## [ABOUT THIS TASK]
Could you show all lines in the entries below that contain the string "flowchart"?
INPUT DATA Start Marker
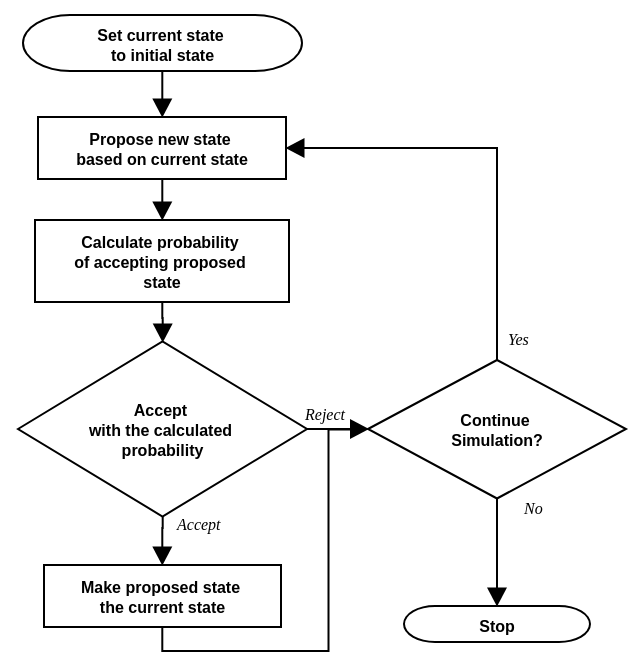
<!DOCTYPE html>
<html lang="en">
<head>
<meta charset="utf-8">
<title>State proposal flowchart</title>
<style>
  :root {
    --ink: #000;
    --paper: #fff;
    --stroke: 2px;
  }
  * { box-sizing: border-box; }
  html, body { margin: 0; background: var(--paper); }
  body { overflow: hidden; }
  .flowchart {
    position: relative;
    width: 644px;
    height: 664px;
    overflow: hidden;
    background: var(--paper);
    color: var(--ink);
  }
  .connectors {
    position: absolute;
    inset: 0;
    fill: none;
    stroke: var(--ink);
    stroke-width: var(--stroke);
  }
  .connectors .heads { fill: var(--ink); stroke: none; }

  .node {
    position: absolute;
    display: flex;
    flex-direction: column;
    align-items: center;
    justify-content: center;
    margin: 0;
    padding-top: 3px;
    font: bold 16px/20px "Liberation Sans", Arial, sans-serif;
    white-space: nowrap;
  }
  .node span:not(:last-child) { padding-right: 4px; }
  .terminal, .process { border: var(--stroke) solid var(--ink); }
  .terminal { padding-top: 5px; }

  .start     { left: 22px;  top: 14px;  width: 281px; height: 58px; border-radius: 48px / 29px; }
  .propose   { left: 37px;  top: 116px; width: 250px; height: 64px; }
  .calculate { left: 34px;  top: 219px; width: 256px; height: 84px; }
  .accept    { left: 18px;  top: 341px; width: 289px; height: 176px; }
  .update    { left: 43px;  top: 564px; width: 239px; height: 64px; }
  .continue  { left: 368px; top: 360px; width: 258px; height: 138px; }
  .stop      { left: 403px; top: 605px; width: 188px; height: 38px; border-radius: 32px / 19px; }

  .edge-label {
    position: absolute;
    margin: 0;
    font: italic 16px/20px "Liberation Serif", "Times New Roman", serif;
    white-space: nowrap;
  }
  .on-reject { left: 305px; top: 405px; }
  .on-accept { left: 177px; top: 515px; }
  .on-yes    { left: 508px; top: 330px; }
  .on-no     { left: 524px; top: 499px; }
</style>
</head>
<body>
<main class="flowchart">
  <svg class="connectors" width="644" height="664" viewBox="0 0 644 664" aria-hidden="true">
    <defs>
      <polygon id="arrowhead" points="0,0 -10,-19 10,-19"/>
    </defs>
    <g class="decisions">
      <polygon points="18,429 162.5,341.5 307,429 162.5,516.5"/>
      <polygon points="368,429 497,360 626,429 497,498.5"/>
    </g>
    <g class="lines">
      <path d="M162.3 71V100"/>
      <path d="M162.3 180V203"/>
      <path d="M162.3 302V318H162.7V325"/>
      <path d="M162.7 517V528H162.3V548"/>
      <path d="M307 429H352"/>
      <path d="M162.3 628V651H328.5V429.5H352"/>
      <path d="M497 360V148H303"/>
      <path d="M497 498V590"/>
    </g>
    <g class="heads">
      <use href="#arrowhead" x="162.3" y="117.5"/>
      <use href="#arrowhead" x="162.3" y="220.5"/>
      <use href="#arrowhead" x="162.7" y="342.5"/>
      <use href="#arrowhead" x="162.3" y="565.5"/>
      <use href="#arrowhead" x="497" y="606.5"/>
      <use href="#arrowhead" transform="translate(369 429) rotate(-90)"/>
      <use href="#arrowhead" transform="translate(285.5 148) rotate(90)"/>
    </g>
  </svg>

  <p class="node terminal start"><span>Set current state</span><span>to initial state</span></p>
  <p class="node process propose"><span>Propose new state</span><span>based on current state</span></p>
  <p class="node process calculate"><span>Calculate probability</span><span>of accepting proposed</span><span>state</span></p>
  <p class="node decision accept"><span>Accept</span><span>with the calculated</span><span>probability</span></p>
  <p class="node process update"><span>Make proposed state</span><span>the current state</span></p>
  <p class="node decision continue"><span>Continue</span><span>Simulation?</span></p>
  <p class="node terminal stop"><span>Stop</span></p>

  <p class="edge-label on-reject">Reject</p>
  <p class="edge-label on-accept">Accept</p>
  <p class="edge-label on-yes">Yes</p>
  <p class="edge-label on-no">No</p>
</main>
</body>
</html>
INPUT DATA End Marker
## [EXERCISE RESPONSE]
<title>State proposal flowchart</title>
  .flowchart {
<main class="flowchart">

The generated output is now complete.